Hasan Idil1, Turgay Yılmaz Kilic1, Murat Yesilaras2

1Attending Physician of Emergency Medicine, Tepecik Training and Research Hospital, Department of Emergency Medicine, Izmir, Turkey
2Associate Professor of Emergency Medicine, Tepecik Training and Research Hospital, Department of Emergency Medicine, Izmir, Turkey

The emergency department (ED) overcrowding is a major public health problem worldwide. One of the important reasons for this is the frequent use of ED by non-urgent patients (1). Crowded EDs negatively impacts the quality of patient care and the satisfaction of patients and staff of the ED (1). For this reason, many studies have been carried out to investigate the characteristics of these patients and the reasons for their choosing the ED.

It is important how the “non-urgent patients” are described in the studies. Worldwide accepted criteria for this situation have not yet been established. This important issue should be taken into account when planning studies on this subject.

There are some differences on identifying patients among related studies as non-urgent. Patients are usually categorized by a nurse (88%) or a physician, in the triage unit (2). In this phase complaints, vital signs, and waiting times are taken into account (2). In general, patients who do not need urgent intervention and can be treated in primary care units are described as non-urgent (2).

Triage levels are helpful in categorizing patients as non-urgent. No special triage category has been identified for non-urgent patients. However, they are often included in the lowest level of urgency (3). It is not difficult to distinguish these patients from urgent patients in crowded EDs where non-urgent patients are treated in an additional unit, known as ''fast-track''.

In the triage system used in Turkey, patients are grouped as green, yellow or red starting from the lowest level of urgency. Then, the patients in the yellow and red categories are divided into two subgroups according to their urgency ratings (4). The green (Level 5) category includes patients who are not urgent and can be examined at primary care units or outpatient clinics. This five-level triage system is derived from the Canadian Emergency Department Triage and Acuity Scale (CTAS).

It remains uncertain which of the ED patients should be considered as “non-urgent". At this point, it is necessary to determine the objective criteria that can guide. For this purpose extensive literature reviews, additional studies and expert opinions are needed.

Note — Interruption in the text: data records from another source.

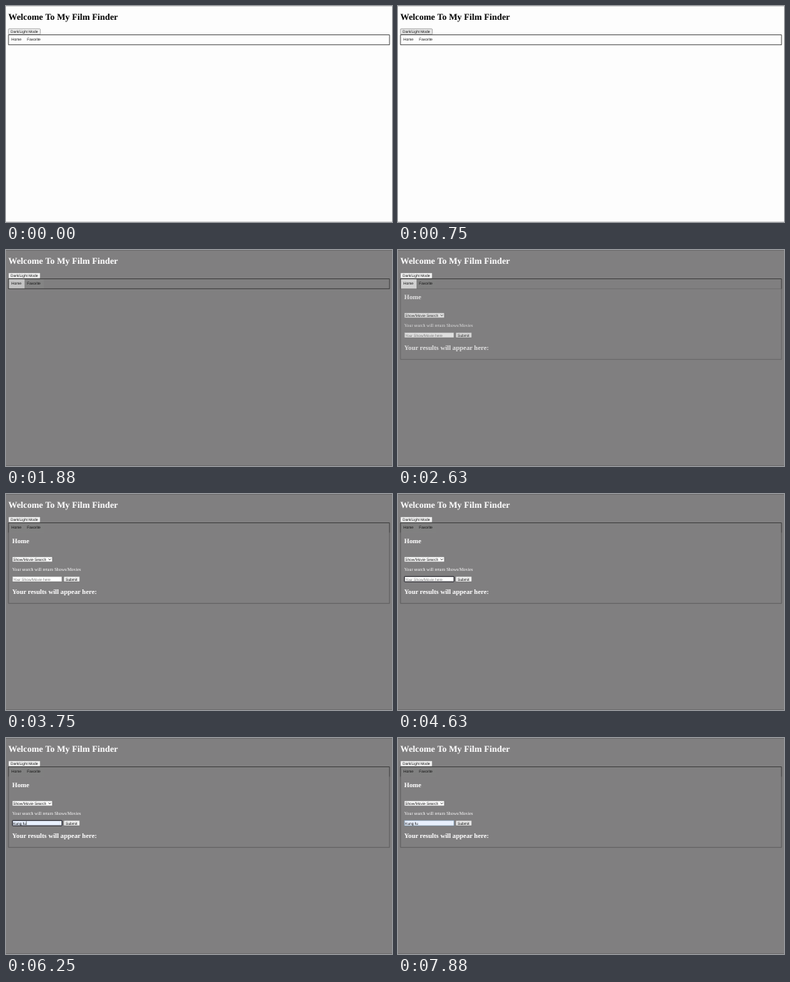
Animation, 500 px wide and 281 px high, one loop 8 s. Source, as an HTML page:

```html
<!DOCTYPE html>
<html lang="en">
<head>
<meta charset="utf-8">
<style>
  html, body { margin: 0; width: 100%; height: 100%; overflow: hidden; }
  svg { display: block; width: 500px; height: 281px; }
  text { font: 4.85px "Liberation Sans", Arial, sans-serif; fill: #111; text-rendering: geometricPrecision; white-space: pre; }
  .serif { font-family: "Liberation Serif", "Times New Roman", serif; font-size: 5.79px; fill: #fff; }
  .h1 { font-size: 11.57px; font-weight: bold; }
  .h2 { font-size: 8.68px; font-weight: bold; }
  .line { fill: none; stroke: #333; stroke-width: .8; }
  .control { fill: #efefef; stroke: #666; stroke-width: .5; }
</style>
</head>
<body>
<svg viewBox="0 0 500 281">
  <rect id="page" width="500" height="281"/>
  <path d="M0 .5H500M0 280.5H500" stroke="#000" stroke-opacity=".14"/>
  <text id="title" class="serif h1" x="3" y="18.3">Welcome To My Film Finder</text>

  <rect id="mode" class="control" x="3.2" y="29.7" width="41.2" height="7.2" rx=".8"/>
  <text x="5.9" y="35">Dark/Light Mode</text>

  <rect id="homeTab" x="3.5" y="38" width="20.5" height="12.3"/>
  <rect id="favoriteTab" x="24" y="38" width="25" height="12.3"/>
  <path class="line" d="M3.2 50.4V37.5H496.8V50.4"/>
  <path id="barBottom" class="line" d="M3 50.4H497"/>
  <text x="7" y="45.4">Home</text>
  <text x="27.2" y="45.4">Favorite</text>

  <g id="content">
    <path class="line" d="M3.2 50.4V142.3H496.8V50.4" style="stroke:#4a4a4a;stroke-width:.6"/>
    <text class="serif h2" x="8" y="63.6" font-style="italic">Home</text>
    <rect class="control" x="8.2" y="81.8" width="51.8" height="6.4" rx=".6" style="fill:#fff"/>
    <text x="9.2" y="86.8">Show/Movie Search</text>
    <path d="M55.2 84.3l1.5 1.5 1.5-1.5" fill="none" stroke="#111" stroke-width=".8"/>
    <text class="serif" x="8" y="99.6">Your search will return Shows/Movies</text>
    <rect id="field" x="8.3" y="107.3" width="64.2" height="6.8" rx=".5"/>
    <text id="fieldText" x="9.2" y="112.5"></text>
    <path id="caret" d="M0 108.2V113.3" stroke="#111" stroke-width=".5"/>
    <rect id="submit" class="control" x="74.8" y="107.3" width="20.8" height="6.8" rx=".8"/>
    <text x="77.2" y="112.5">Submit</text>
    <text class="serif h2" x="8" y="129.6">Your results will appear here:</text>
  </g>

  <g id="popup">
    <path d="M34.5 118H37.5L40.3 114.9L43.2 118H61.5Q63.2 118 63.2 119.7V132.5Q63.2 134.2 61.5 134.2H34.5Q32.8 134.2 32.8 132.5V119.7Q32.8 118 34.5 118Z" fill="#35393a" stroke="#232627" stroke-width=".5"/>
    <rect id="option" x="34.5" y="121.5" width="27" height="9" rx="1" fill="#454a4b"/>
    <text x="37" y="128" style="fill:#eee">Kung fu</text>
  </g>
</svg>
<script>
const LOOP = 8000, STEP = 125;
const el = id => document.getElementById(id);
const set = (id, attrs) => {
  for (const name in attrs) el(id).style[name] = attrs[name];
};
const gray = v => `rgb(${v},${v},${v})`;
const within = (t, a, b) => t >= a && t < b;
const linear = (t, start, length) => Math.min(1, Math.max(0, (t - start) / length));
const ease = (t, start, length = 300) => 1 - (1 - linear(t, start, length)) ** 2;

function draw(t) {
  const dark = t >= 875;
  set('page', { fill: dark ? '#807f80' : '#fdfdfd' });
  set('title', { fill: dark ? '#fff' : '#000' });
  set('mode', { fill: within(t, 500, 1625) ? '#e7e7e7' : '#f2f2f2' });

  // Tab backgrounds follow the page colour late, then react to the pointer.
  const base = 253 - 125 * ease(t, 780);
  const home = ease(t, 1700) - ease(t, 3100);
  const favorite = ease(t, 1580) - ease(t, 1640);
  set('homeTab', { fill: gray(base + 80 * home) });
  set('favoriteTab', { fill: gray(base + 80 * favorite) });

  const shown = linear(t, 1950, 900);
  set('content', { opacity: shown });
  set('barBottom', { opacity: 1 - shown });

  const focused = within(t, 4625, 7875), filled = t >= 5500;
  set('field', {
    fill: filled ? '#e8f0fe' : '#fff',
    stroke: focused ? '#101018' : filled ? '#7391a8' : '#767676',
    strokeWidth: focused ? .9 : .6
  });
  el('fieldText').textContent = filled ? 'Kung fu' : 'Your Show/Movie here';
  set('fieldText', { fill: filled ? '#111' : '#777' });
  set('caret', {
    transform: `translateX(${filled ? 26.3 : 9.2}px)`,
    opacity: within(t, 4750, 5250) || within(t, 6125, 6625) || within(t, 7125, 7625) ? 1 : 0
  });
  set('submit', { fill: t >= 7875 ? '#e5e5e5' : '#efefef' });
  set('popup', { opacity: t < 4750 ? 0 : 1 - linear(t, 5625, 375) });
  set('option', { opacity: filled ? 1 : 0 });
}

function tick() {
  draw(Math.floor(performance.now() % LOOP / STEP) * STEP);
  requestAnimationFrame(tick);
}
tick();
</script>
</body>
</html>
```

  1. Moskop JC, Sklar DP, Geiderman JM, et al. Emergency department crowding, part 1-concept, causes, and moral consequences. Ann Emerg Med. 2009;53, 605-11.
  2. Durand AC, Gentile S, Devictor B, et al. ED patients: how nonurgent are they? Systematic review of the emergency medicine literature. Am J Emerg Med. 2011;29:333e345.
  3. IdilH,KilicTY,TokerI,etal.Non-urgentadultpatientsintheemergencydepart- ment: causes and patient characteristics. Turk J Emerg Med. 2018;2:71e74.
  4. Public Hospitals Institution of Turkey Database; 2014. Web site. Available at: http://www.tkhk.gov.tr/828_tebligler.